When 67% of Procter & Gamble’s voting shareholders resoundingly urged the company two years ago to address its role in driving deforestation and forest degradation, P&G had the opportunity to embrace environmental leadership, divesting itself from the destruction of climate-critical forests. Instead, P&G responded with inaction coated in greenwashing that, as NRDC highlighted in a complaint to the Securities and Exchange Commission (SEC), risks leaving investors unwittingly tethered to the unsustainable practices they called on the company to address.
In the months following the 2020 shareholder vote, P&G issued a flurry of materials for investors on its commitments to sustainable sourcing, including a claim that it “does not permit forest degradation” in its supply chains. On the surface, this statement seemed to get to the heart of a key pillar of the shareholder resolution. Within the same document and in other materials, however, P&G contradicted itself, indicating that, not only does it continue to fuel the degradation of Canada’s boreal forest, but has no immediate plans to stop.
The integrity of P&G’s claim to prohibit forest degradation has significant reputational, marketplace, and regulatory implications for the company—and for its investors, which is why NRDC recommends the SEC examine these claims, require P&G to correct them, and consider potential enforcement action. In a global marketplace where a company’s value increasingly depends on the sustainability of its practices, environmental commitments carry growing capacity to help transform supply chains. But it also means that greenwashing carries a heavy toll, driving down ambition across the marketplace and disadvantaging those that are meaningfully improving.
P&G’s claim that it prohibits forest degradation sets a problematic precedent. Forest degradation refers, generally, to industrial activities that erode a forest’s value, whether for carbon storage, biodiversity, ecosystem services like water filtration, or even future timber supply. As a recent letter from over 100 scientists makes clear, it is incontrovertible that industrial logging in primary forests qualifies as forest degradation. Primary forests, which are those that have never been previously industrially disturbed, have unique value for the climate, species, and communities. Once gone, these forests are irreplaceable on any meaningful human timescale, and as scientists have underscored, must remain standing to avoid climate catastrophe.

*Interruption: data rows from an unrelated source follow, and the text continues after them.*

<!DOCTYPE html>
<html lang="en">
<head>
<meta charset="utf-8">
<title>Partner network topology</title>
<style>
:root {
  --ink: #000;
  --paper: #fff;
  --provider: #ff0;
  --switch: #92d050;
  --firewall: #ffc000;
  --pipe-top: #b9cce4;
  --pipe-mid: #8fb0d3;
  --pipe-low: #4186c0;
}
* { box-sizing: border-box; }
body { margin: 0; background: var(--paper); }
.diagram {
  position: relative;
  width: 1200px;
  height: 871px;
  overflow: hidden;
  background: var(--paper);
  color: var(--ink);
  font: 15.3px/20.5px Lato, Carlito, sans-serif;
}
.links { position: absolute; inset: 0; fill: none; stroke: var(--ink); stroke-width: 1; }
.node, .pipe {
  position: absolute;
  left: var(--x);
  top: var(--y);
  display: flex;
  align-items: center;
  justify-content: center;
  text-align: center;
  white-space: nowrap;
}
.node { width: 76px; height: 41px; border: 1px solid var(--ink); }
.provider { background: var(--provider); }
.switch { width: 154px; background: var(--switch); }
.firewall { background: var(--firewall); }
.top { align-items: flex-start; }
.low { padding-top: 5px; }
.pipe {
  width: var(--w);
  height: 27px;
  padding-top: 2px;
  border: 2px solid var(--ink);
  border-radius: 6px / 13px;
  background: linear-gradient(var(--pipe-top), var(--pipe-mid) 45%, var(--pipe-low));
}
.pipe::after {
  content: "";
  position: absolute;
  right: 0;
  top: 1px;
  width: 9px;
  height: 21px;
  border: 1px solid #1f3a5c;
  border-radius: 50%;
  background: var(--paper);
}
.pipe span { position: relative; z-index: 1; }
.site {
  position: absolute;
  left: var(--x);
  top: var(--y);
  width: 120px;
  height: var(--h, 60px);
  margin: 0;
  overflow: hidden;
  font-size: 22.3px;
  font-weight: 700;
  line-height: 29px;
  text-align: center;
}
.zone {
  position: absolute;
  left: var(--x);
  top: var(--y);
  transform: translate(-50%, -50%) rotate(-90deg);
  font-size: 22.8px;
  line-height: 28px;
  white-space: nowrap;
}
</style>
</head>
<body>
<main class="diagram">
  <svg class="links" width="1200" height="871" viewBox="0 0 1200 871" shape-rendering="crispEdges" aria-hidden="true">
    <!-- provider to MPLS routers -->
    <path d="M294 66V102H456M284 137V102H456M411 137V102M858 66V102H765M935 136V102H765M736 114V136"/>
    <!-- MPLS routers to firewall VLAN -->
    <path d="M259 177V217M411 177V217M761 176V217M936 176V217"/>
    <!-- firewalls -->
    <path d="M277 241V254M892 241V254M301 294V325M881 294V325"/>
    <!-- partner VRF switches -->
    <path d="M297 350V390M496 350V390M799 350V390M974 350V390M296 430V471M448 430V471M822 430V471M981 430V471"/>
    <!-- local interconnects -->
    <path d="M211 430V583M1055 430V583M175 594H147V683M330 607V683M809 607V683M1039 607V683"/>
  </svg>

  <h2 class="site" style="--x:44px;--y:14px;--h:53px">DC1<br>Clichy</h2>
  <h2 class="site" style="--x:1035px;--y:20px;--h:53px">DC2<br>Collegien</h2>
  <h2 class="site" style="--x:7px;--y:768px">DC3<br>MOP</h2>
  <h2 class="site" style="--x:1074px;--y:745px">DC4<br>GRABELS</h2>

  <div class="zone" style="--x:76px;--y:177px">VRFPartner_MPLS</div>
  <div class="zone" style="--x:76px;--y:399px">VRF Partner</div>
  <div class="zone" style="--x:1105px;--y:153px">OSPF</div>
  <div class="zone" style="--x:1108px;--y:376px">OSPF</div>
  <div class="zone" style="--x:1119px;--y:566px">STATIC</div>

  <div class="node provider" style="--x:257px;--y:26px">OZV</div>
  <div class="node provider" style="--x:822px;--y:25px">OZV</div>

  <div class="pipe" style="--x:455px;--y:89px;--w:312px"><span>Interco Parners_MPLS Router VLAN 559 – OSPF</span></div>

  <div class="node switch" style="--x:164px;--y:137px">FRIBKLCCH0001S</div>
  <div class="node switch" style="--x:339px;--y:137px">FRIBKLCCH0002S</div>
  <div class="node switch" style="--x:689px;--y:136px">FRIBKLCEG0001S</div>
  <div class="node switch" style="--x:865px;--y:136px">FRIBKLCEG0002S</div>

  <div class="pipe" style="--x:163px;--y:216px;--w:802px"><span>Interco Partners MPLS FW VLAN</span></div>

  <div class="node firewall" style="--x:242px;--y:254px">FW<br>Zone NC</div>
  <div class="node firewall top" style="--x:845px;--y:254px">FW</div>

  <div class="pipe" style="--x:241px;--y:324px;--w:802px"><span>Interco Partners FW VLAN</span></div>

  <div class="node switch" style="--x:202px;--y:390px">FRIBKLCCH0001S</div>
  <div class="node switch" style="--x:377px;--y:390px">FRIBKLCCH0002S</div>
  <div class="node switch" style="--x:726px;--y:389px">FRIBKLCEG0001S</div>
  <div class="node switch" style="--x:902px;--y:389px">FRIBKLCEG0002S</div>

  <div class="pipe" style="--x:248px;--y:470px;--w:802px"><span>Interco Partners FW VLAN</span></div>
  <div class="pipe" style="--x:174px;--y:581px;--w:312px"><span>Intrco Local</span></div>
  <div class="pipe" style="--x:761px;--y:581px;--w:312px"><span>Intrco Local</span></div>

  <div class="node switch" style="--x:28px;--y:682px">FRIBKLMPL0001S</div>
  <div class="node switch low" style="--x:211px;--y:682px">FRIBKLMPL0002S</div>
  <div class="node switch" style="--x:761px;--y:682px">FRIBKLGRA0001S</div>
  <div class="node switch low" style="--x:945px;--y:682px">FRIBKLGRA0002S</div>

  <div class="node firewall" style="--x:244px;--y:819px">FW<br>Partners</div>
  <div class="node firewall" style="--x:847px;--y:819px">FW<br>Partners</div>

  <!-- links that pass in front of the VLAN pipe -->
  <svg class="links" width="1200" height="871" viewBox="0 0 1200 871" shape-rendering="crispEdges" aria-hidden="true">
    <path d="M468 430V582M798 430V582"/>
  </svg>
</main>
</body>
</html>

P&G’s policy therefore, ought to entail the company eliminating sourcing from primary forests. Yet, as NRDC’s SEC complaint notes, P&G’s own disclosures show that, not only does P&G continue to source from these irreplaceable areas for Charmin and other products, but it doesn’t even have the necessary data or expertise to know the full extent of its primary forest footprint.
Within a July 2022 policy update where it claims to prohibit forest degradation, P&G notes that its wood pulp suppliers’ tenures overlap with intact forest landscapes (IFLs), which are large stretches of primary forests larger than 50,000 hectares, and with boreal caribou habitat, which is a proxy for primary forests.
P&G indicates that it has no intention of ending sourcing from IFLs, much less primary forests more broadly. For the lesser ambition of phasing out sourcing from IFLs, P&G states that “there is uncertainty in our ability to achieve [that goal] given it will require action by parties outside of our control.” Meanwhile, as the company notes, while it has maps for IFLs and boreal caribou habitat, it does not have a comprehensive map of primary forests in Canada. Despite the two years P&G has had to act on the shareholder resolution, it hasn’t cultivated the data needed to know the full extent of its degradation footprint.
In addition, P&G continues to remain overly reliant on third-party certifications that do not, in fact, have standards that would ensure the company is avoiding forest degradation. P&G indicates that all three of its wood pulp certifiers, the Sustainable Forestry Initiative (SFI), PEFC, and the Forest Stewardship Council (FSC), guarantee the elimination of forest degradation. SFI and PEFC, however, are notoriously industry-dominated greenwashing mechanisms that fail to require little more than adherence to existing Canadian laws. Even FSC, the only credible forest certification system in Canada, does not eliminate sourcing from primary forests.
While NRDC has raised these inconsistencies with P&G representatives, the company failed to adjust its materials and, in fact, reiterated its claim that it does not permit forest degradation in its July update for investors.
P&G’s current positioning on forest degradation has far-reaching implications. It obscures the extent to which P&G is out of alignment with a growing global policy push to end forest degradation. The Glasgow Leaders’ Declaration on Forests and Land Use commits its 145 signatories to halting and reversing deforestation and forest degradation by 2030. Proposed legislation like the New York Deforestation-Free Procurement Act would require marketplace actors to ensure their supply chains are not driving forest degradation or violations of Indigenous rights. P&G’s actual sourcing practices fail to meet these standards.
The SEC has an important role to play in preserving the integrity of companies’ sustainability standards. Through addressing any materially misleading statements from P&G on its wood pulp supply chains, the SEC will not only hold P&G accountable and protect its investors, but ensure the marketplace remains aligned with scientific integrity and is a force for promoting, rather than attenuating, practices globally recognized as essential to a safe and sustainable future.